  4. Do clinical research plans require more application space than basic research plans?
    (Note: assume that clinical protocols, letters of consent, data and safety monitoring plans, survey instruments, etc. would be in application sections outside the Research Plan.) If yes, please explain.

  5. Do you have additional comments about the effects of a shorter application on the NIH application/review process?

How to Submit a Response

Please submit responses through the following special Web site: http://grants.nih.gov/grants/guide/rfi_files/rfi_research_plan_add.htm
(Alternatively, responses may be submitted by sending an email to orosc@csr.nih.gov.)

Responses will be accepted until January 5, 2007

All information provided will be processed and analyzed with strict anonymity.

The results obtained from the responses to this RFI will be available to the public on the CSR website. http://cms.csr.nih.gov/

Inquiry

Inquiries concerning this Notice may be directed to:

Cheryl Oros, Ph.D.
Director, Office of Planning, Evaluation & Analysis
6701 Rockledge Drive
Room 3030, MSC, 7776
Bethesda, MD
Phone: 301-435-1133
Fax: 301-480-3965
E-Mail: orosrfi@mail.nih.gov

Respondents will receive an automated email notification acknowledging receipt of their responses, but will not receive follow-up information concerning NIH’s assessment of the information received. No basis for claims against the NIH shall arise as a result of a response to this Request For Information, or from the NIH’s use of such information as either part of its evaluation process or in developing any subsequent policy or announcement.


Weekly TOC for this Announcement
NIH Funding Opportunities and Notices


Office of Extramural Research (OER) - Home Page Office of Extramural
Research (OER)
  National Institutes of Health (NIH) - Home Page National Institutes of Health (NIH)
9000 Rockville Pike
Bethesda, Maryland 20892
  Department of Health and Human Services (HHS) - Home Page Department of Health
and Human Services (HHS)
  USA.gov - Government Made Easy

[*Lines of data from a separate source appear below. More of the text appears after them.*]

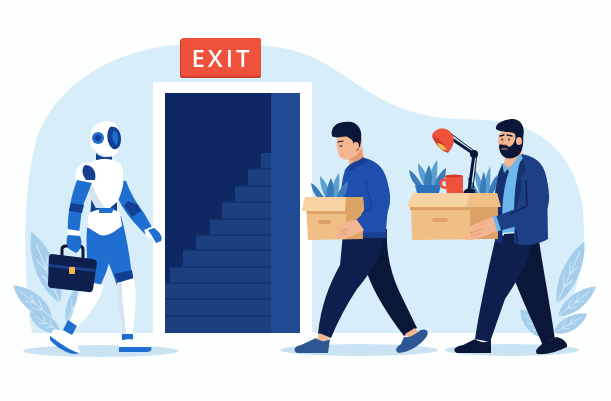
<!DOCTYPE html>
<html lang="en">
<head>
<meta charset="utf-8">
<title>Robot enters as workers exit</title>
<style>
:root{--paper:#fdfefe;--sky:#d7edf9;--shadow:#c9e3f3;--leaf:#a5cdec;--leaf-vein:#d3e9f8;--night:#0d2862;--stair:#1c3f80;--stair-line:#12306b;--panel:#1f4b95;--sign:#f0513c;--sign-dark:#cf3a2b;--white:#fff;--robot-shade:#d5e4f3;--robot-blue:#1f6fd0;--robot-deep:#123f91;--navy:#0e1f4d;--ink:#0b1738;--sweater:#1f4fae;--sweater-dark:#173f93;--jacket:#1c3f86;--jacket-dark:#15316e;--shirt:#6db7ec;--skin:#f4b690;--skin-dark:#e39b75;--box:#f0bf85;--box-light:#f7d3a3;--box-dark:#dca266;--plant:#5b9fd2;--plant-dark:#3a7dba;--pot:#2e71bb}
html,body{margin:0;padding:0;background:var(--paper);overflow:hidden}
svg{display:block;width:611px;height:401px}
.sky{fill:var(--sky)}.shadow{fill:var(--shadow)}.leaf{fill:var(--leaf)}.vein{fill:none;stroke:var(--leaf-vein);stroke-width:1}
.night{fill:var(--night)}.stair{fill:var(--stair)}.stair-lines{fill:none;stroke:var(--stair-line);stroke-width:1.5}.panel{fill:var(--panel)}
.sign{fill:var(--sign)}.sign-dark{fill:var(--sign-dark)}
.sign-text{fill:var(--white);font:600 24px "Open Sans",Inter,sans-serif;text-anchor:middle}
.white{fill:var(--white)}.shade{fill:var(--robot-shade)}.robot-blue{fill:var(--robot-blue)}.robot-deep{fill:var(--robot-deep)}
.navy{fill:var(--navy)}.ink{fill:var(--ink)}.sweater{fill:var(--sweater)}.sweater-dark{fill:var(--sweater-dark)}.jacket{fill:var(--jacket)}.jacket-dark{fill:var(--jacket-dark)}.shirt{fill:var(--shirt)}
.skin{fill:var(--skin)}.skin-dark{fill:var(--skin-dark)}.box{fill:var(--box)}.box-light{fill:var(--box-light)}.box-dark{fill:var(--box-dark)}
.plant{fill:var(--plant)}.plant-dark{fill:var(--plant-dark)}.pot{fill:var(--pot)}.gold{fill:#f2b84b}.shoe{fill:#2d5794}
.line{fill:none;stroke-linecap:round;stroke-linejoin:round}
.line-ink{stroke:var(--ink)}.line-skin{stroke:var(--skin-dark)}.line-fold{stroke:var(--sweater-dark)}.line-lapel{stroke:var(--navy)}.line-red{stroke:var(--sign)}
</style>
</head>
<body>
<svg viewBox="0 0 611 401" role="img" aria-label="A robot with a briefcase walks in past an exit door while two men carry their desk belongings away in boxes">
<defs>
<g id="frond">
<path class="leaf" d="M0 0C-13-12-12-34 0-48C12-34 13-12 0 0Z"/>
<path class="vein" d="M0 0V-40M0-12L-6-20M0-12L6-20M0-22L-5-30M0-22L5-30"/>
</g>
<g id="spiky-plant">
<path class="plant-dark" d="M-4 0C-10-8-13-14-19-17C-18-9-15-4-10 0ZM4 0C9-9 12-15 18-19C18-9 15-4 10 0Z"/>
<path class="plant" d="M-3 0C-9-10-10-17-10-24C-3-17 0-10 1 0ZM0 0C1-12 4-20 9-27C10-16 9-8 6 0Z"/>
<path class="plant-dark" d="M-4 0C-4-10-2-16 1-22C5-14 4-6 3 0Z"/>
</g>
</defs>

<g id="backdrop">
<path class="sky" d="M32 333C23 280 22 190 36 142C52 88 110 47 190 44C250 42 293 43 331 67C370 92 394 113 445 118C484 121 507 117 535 133C580 158 590 210 581 262C577 290 568 315 558 333Z"/>
<g class="shadow">
<ellipse cx="101" cy="351" rx="78" ry="6"/>
<ellipse cx="359" cy="350" rx="79" ry="6"/>
<ellipse cx="512" cy="350" rx="67" ry="6"/>
</g>
</g>

<g id="foliage-left">
<use href="#frond" transform="translate(60 303) rotate(-22) scale(1.1 1.6)"/>
<use href="#frond" transform="translate(52 318) rotate(-50) scale(.9 1.05)"/>
<use href="#frond" transform="translate(60 332) rotate(-58) scale(.8 .75)"/>
<use href="#frond" transform="translate(66 322) rotate(28) scale(.9 1.1)"/>
</g>
<g id="foliage-right">
<use href="#frond" transform="translate(557 303) rotate(24) scale(.9 1.4)"/>
<use href="#frond" transform="translate(558 316) rotate(52) scale(.8 1)"/>
<use href="#frond" transform="translate(554 333) rotate(60) scale(.75 .8)"/>
<use href="#frond" transform="translate(546 338) rotate(-42) scale(.8 .8)"/>
</g>

<g id="doorway">
<rect class="white" x="153" y="82" width="159" height="251"/>
<rect class="night" x="165" y="93" width="135" height="240"/>
<path class="stair" d="M165 333V283H170V267H183V250H196V235H210V219H222V202H235V186H248V169H261V153H271V333Z"/>
<path class="stair-lines" d="M165 283H271M170 267H271M183 250H271M196 235H271M210 219H271M222 202H271M235 186H271M248 169H271M165 299H271M165 316H271"/>
<rect class="panel" x="271" y="93" width="29" height="240"/>
</g>
<g id="exit-sign">
<rect class="sign-dark" x="180" y="39" width="81" height="39" rx="2"/>
<rect class="sign" x="181" y="38" width="80" height="38" rx="2"/>
<text class="sign-text" x="220.500" y="67" textLength="58">EXIT</text>
</g>

<g id="robot">
<g id="robot-far-arm">
<path class="robot-blue" d="M117 180L126 181C130 192 136 203 144 213L153 229L145 234C133 222 122 209 117 196Z"/>
<path class="robot-deep" d="M128 201L138 205L141 211L132 217L124 206Z"/>
<path class="white" d="M144 230L153 226C160 230 163 236 161 242L156 245L151 238L147 237Z"/>
<path class="robot-blue" d="M148 230L154 228C160 232 163 237 161 241L156 243L152 236Z"/>
</g>
<g id="robot-back-leg">
<path class="robot-blue" d="M88 222L112 226C112 245 111 261 105 275L98 291L85 286C90 265 84 245 88 222Z"/>
<path class="white" d="M83 281L104 285C100 302 88 316 76 329L68 323C76 309 78 292 83 281Z"/>
<path class="robot-blue" d="M68 320L77 326L72 335L63 330Z"/>
<path class="white" d="M53 330C62 329 70 333 75 340L80 352C77 356 71 353 67 349L50 337Z"/>
<path class="robot-blue" d="M50 336C60 343 69 350 79 353C73 357 58 349 50 340Z"/>
</g>
<g id="robot-front-leg">
<path class="robot-blue" d="M98 225L121 216C126 234 130 256 132 277L117 286C111 265 100 249 98 225Z"/>
<path class="robot-deep" d="M114 274L132 270L134 283L120 288Z"/>
<path class="white" d="M117 283L134 278C138 298 134 319 133 336L122 337C122 320 115 301 117 283Z"/>
<path class="shade" d="M117 283L122 282C121 303 126 319 126 337H122C122 320 115 301 117 283Z"/>
<path class="robot-blue" d="M122 334H133V342H122Z"/>
<path class="white" d="M120 341C130 337 143 340 151 347V350H119Z"/>
<path class="robot-blue" d="M119 347H151C153 351 149 352 146 352H119Z"/>
</g>
<g id="robot-torso">
<path class="robot-deep" d="M96 152H112V168H96ZM92 192H117V218H90Z"/>
<path class="white" d="M86 166C94 157 114 157 121 165C126 176 123 192 117 202L110 208H96C89 196 82 180 86 166Z"/>
<path class="shade" d="M86 166C90 181 96 196 105 208H96C89 196 82 180 86 166Z"/>
<path class="white" d="M89 213C99 208 112 207 120 213L122 226C114 232 107 237 100 235L87 227Z"/>
<path class="robot-blue" d="M99 208H114L112 213H99Z"/>
</g>
<g id="robot-head">
<path class="white" d="M90 139C90 126 98 121 108 121C117 122 120 129 120 139C120 151 116 157 108 157C97 157 90 149 90 139Z"/>
<path class="robot-deep" d="M110 127C117 125 121 132 121 139C121 146 118 150 113 149C106 144 106 132 110 127Z"/>
<path class="robot-blue" d="M114 130C118 132 119 139 117 145C112 143 111 134 114 130Z"/>
<circle class="robot-blue" cx="98" cy="138" r="6"/><circle class="robot-deep" cx="98" cy="138" r="3"/>
<path class="shade" d="M93 148C97 154 104 156 111 156C104 159 96 156 93 148Z"/>
</g>
<g id="briefcase">
<path class="line line-ink" stroke-width="3" d="M62 256V249Q62 246 66 246H79Q83 246 83 250V257"/>
<path class="navy" d="M52 254L93 259Q97 260 97 263L93 289Q92 293 88 292L52 288Q48 288 48 284L49 257Q49 254 52 254Z"/>
<path class="jacket" d="M49 264L96 269L95 272L49 267Z"/>
<rect class="gold" x="69" y="267" width="6" height="7" rx="1"/>
</g>
<g id="robot-near-arm">
<path class="white" d="M84 163C93 162 99 169 96 178L91 188L76 183C74 174 76 166 84 163Z"/>
<path class="robot-deep" d="M85 165C92 165 97 171 95 180L86 180C82 174 81 169 85 165Z"/>
<path class="robot-blue" d="M77 180L92 183L82 208L79 234L68 233C67 217 70 199 77 180Z"/>
<path class="robot-deep" d="M71 203L84 205L82 213L69 211Z"/>
<path class="white" d="M67 229L80 231V236L68 235Z"/>
<path class="robot-blue" d="M68 235L80 236C83 243 81 250 76 253L69 249C66 244 66 239 68 235Z"/>
</g>
</g>

<g id="younger-worker">
<g id="younger-worker-legs">
<path class="ink" d="M357 231L387 229C386 254 391 273 399 291L417 328L404 336C389 316 374 294 366 270Z"/>
<path class="skin" d="M405 334L415 328L419 333L409 338Z"/>
<path class="shoe" d="M404 337C412 338 416 333 421 330C427 328 429 332 427 336C421 345 410 352 399 353C394 351 396 347 401 344Z"/>
<path class="navy" d="M343 234L384 231C384 254 371 272 357 289C347 304 338 321 331 338L318 334C321 305 329 285 340 265Z"/>
<path class="skin" d="M319 333L329 337L328 342L317 341Z"/>
<path class="shoe" d="M316 338C321 342 325 342 330 339L328 353H297C292 350 295 346 301 345Z"/>
</g>
<path class="skin" d="M347 148L362 146L366 168L350 171Z"/>
<path class="sweater" d="M345 170C349 163 357 160 365 158C378 161 386 170 388 185C390 203 386 220 386 235L345 238C342 215 338 190 345 170Z"/>
<path class="sweater-dark" d="M349 166L363 157L368 161L350 171ZM345 234L386 232V238H345Z"/>
<g id="younger-worker-head">
<path class="skin" d="M338 136C336 142 336 147 338 151C339 158 343 161 350 159C358 156 363 149 362 138L354 126H341Z"/>
<path class="skin-dark" d="M349 159C355 157 360 153 361 149L363 157C358 162 353 163 349 159Z"/>
<path class="ink" d="M332 136C330 127 337 122 345 122C356 120 363 128 361 139C361 145 359 149 357 151L354 145C353 141 352 139 349 138C345 134 337 140 332 136Z"/>
<ellipse class="skin" cx="356" cy="146" rx="3" ry="4"/>
<path class="line line-ink" stroke-width="1.200" d="M338 142L343 141M340 146H342"/>
<path class="line line-skin" stroke-width="1.200" d="M340 155H344"/>
</g>
<use href="#spiky-plant" transform="translate(330 200)"/>
<g id="small-box">
<path class="box" d="M306 206H363V239L308 240Z"/>
<path class="box-dark" d="M346 206H363V239H346Z"/>
<path class="box-light" d="M305 197H363L364 211H302Z"/>
<path class="box-dark" d="M346 197H363L364 211H345ZM307 211H346V214H307Z"/>
<rect class="box-dark" x="318" y="220" width="13" height="4" rx="2"/>
</g>
<path class="sweater" d="M370 169C382 169 389 181 390 195C391 209 386 217 379 222L362 231L356 220L370 207C366 194 361 179 370 169Z"/>
<path class="line line-fold" stroke-width="1.500" d="M366 181C367 192 371 199 371 207L362 214"/>
<path class="skin" d="M357 220L364 230C356 235 347 239 339 238C333 239 332 236 336 234L341 231L334 229C336 226 344 224 349 221Z"/>
<path class="line line-skin" d="M341 231L348 229M340 235L347 233"/>
</g>

<g id="older-worker">
<g id="older-worker-legs">
<path class="ink" d="M504 234L538 232C541 258 547 286 555 339L542 343C530 316 515 285 507 257Z"/>
<path class="ink" d="M541 339C547 342 552 341 556 337C562 338 568 342 567 347C558 351 549 355 537 354C534 350 539 347 542 344Z"/>
<path class="navy" d="M496 236L534 233C531 260 517 281 505 299L490 342L475 339C480 307 488 270 496 236Z"/>
<path class="ink" d="M475 339C481 343 486 343 491 340V353H457C451 350 456 346 463 345Z"/>
</g>
<path class="shirt" d="M501 164L521 158L526 231L500 233Z"/>
<path class="skin" d="M506 148L521 145L523 158L509 171L504 164Z"/>
<path class="jacket" d="M522 154C538 157 546 166 547 183L548 239C536 246 522 246 514 243C515 215 516 188 522 154Z"/>
<path class="jacket-dark" d="M503 164C496 173 493 192 495 242L503 244C501 217 502 190 509 171Z"/>
<path class="jacket-dark" d="M522 154L526 171L520 178L523 183L514 217C514 191 517 170 522 154Z"/>
<path class="shirt" d="M502 163L508 168L512 165L520 154L523 158L513 172L508 169L504 173Z"/>
<g id="older-worker-head">
<path class="skin" d="M500 133C497 139 498 146 500 151C504 158 517 158 522 145L521 130H504Z"/>
<path class="ink" d="M499 145C503 143 506 144 509 147C513 146 515 141 516 136L523 136C524 146 522 156 513 158C504 160 499 154 499 145Z"/>
<path class="ink" d="M496 129C495 123 503 120 511 119C520 118 526 126 523 138L521 143H517L515 134C511 130 502 134 496 129Z"/>
<ellipse class="skin" cx="519" cy="141" rx="3" ry="4"/>
<path class="line line-ink" stroke-width="1.300" d="M500 136L504 135M507 135L512 136M502 139V140M509 139V140"/>
<path class="line line-skin" stroke-width="1.200" d="M504 139L502 144L505 145M502 149H507"/>
</g>
<g id="desk-things">
<use href="#spiky-plant" transform="translate(428 187)"/>
<path class="pot" d="M415 185H441L438 197H418Z"/>
<path class="line line-red" stroke-width="2.500" d="M446 180H443Q440 181 441 185Q442 188 447 188"/>
<path class="sign" d="M445 176H463V195H447Z"/><ellipse class="sign-dark" cx="454" cy="176" rx="9" ry="1.500"/>
<use href="#spiky-plant" transform="translate(483 196) scale(.8 1.100)"/>
<g id="desk-lamp">
<path class="line line-ink" stroke-width="3" d="M449 137L474 154L469 190"/>
<path class="line line-ink" stroke-width="1" d="M450 133L477 153L473 188"/>
<circle class="ink" cx="474" cy="154" r="4"/>
<path class="ink" d="M463 195C463 189 468 187 475 190V195Z"/>
<path class="sign" d="M432 136C434 127 447 126 452 134C456 141 453 147 448 153C445 145 438 140 432 136Z"/>
<path class="sign-dark" d="M432 136C441 139 446 145 448 153C440 150 435 144 432 136Z"/>
<path class="gold" d="M437 143C438 148 443 151 447 150C445 146 441 143 437 143Z"/>
</g>
</g>
<g id="large-box">
<path class="box" d="M411 205H498V239L412 240Z"/>
<path class="box-dark" d="M470 205H498V239H470Z"/>
<path class="box-light" d="M413 193H497L500 207H407Z"/>
<path class="box" d="M470 193H497L501 207H466Z"/>
<path class="box-dark" d="M410 207H470V210H410Z"/>
<rect class="box-dark" x="432" y="218" width="16" height="4" rx="2"/>
</g>
<path class="jacket" d="M532 163C543 164 548 177 549 194C550 209 544 219 533 222L499 231L494 217L523 206C521 190 520 171 532 163Z"/>
<path class="line line-lapel" stroke-width="1.300" d="M526 181L527 206L510 214M516 231L517 242"/>
<path class="shirt" d="M492 217L496 215L501 230L496 232Z"/>
<path class="skin" d="M493 217L497 231C488 234 480 239 470 240C464 241 463 237 468 235L474 232L466 230C467 226 479 224 484 220Z"/>
<path class="line line-skin" d="M474 232L482 229M471 236L481 233"/>
</g>
</svg>
</body>
</html>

Note: For help accessing PDF, RTF, MS Word, Excel, PowerPoint, Audio or Video files, see Help Downloading Files.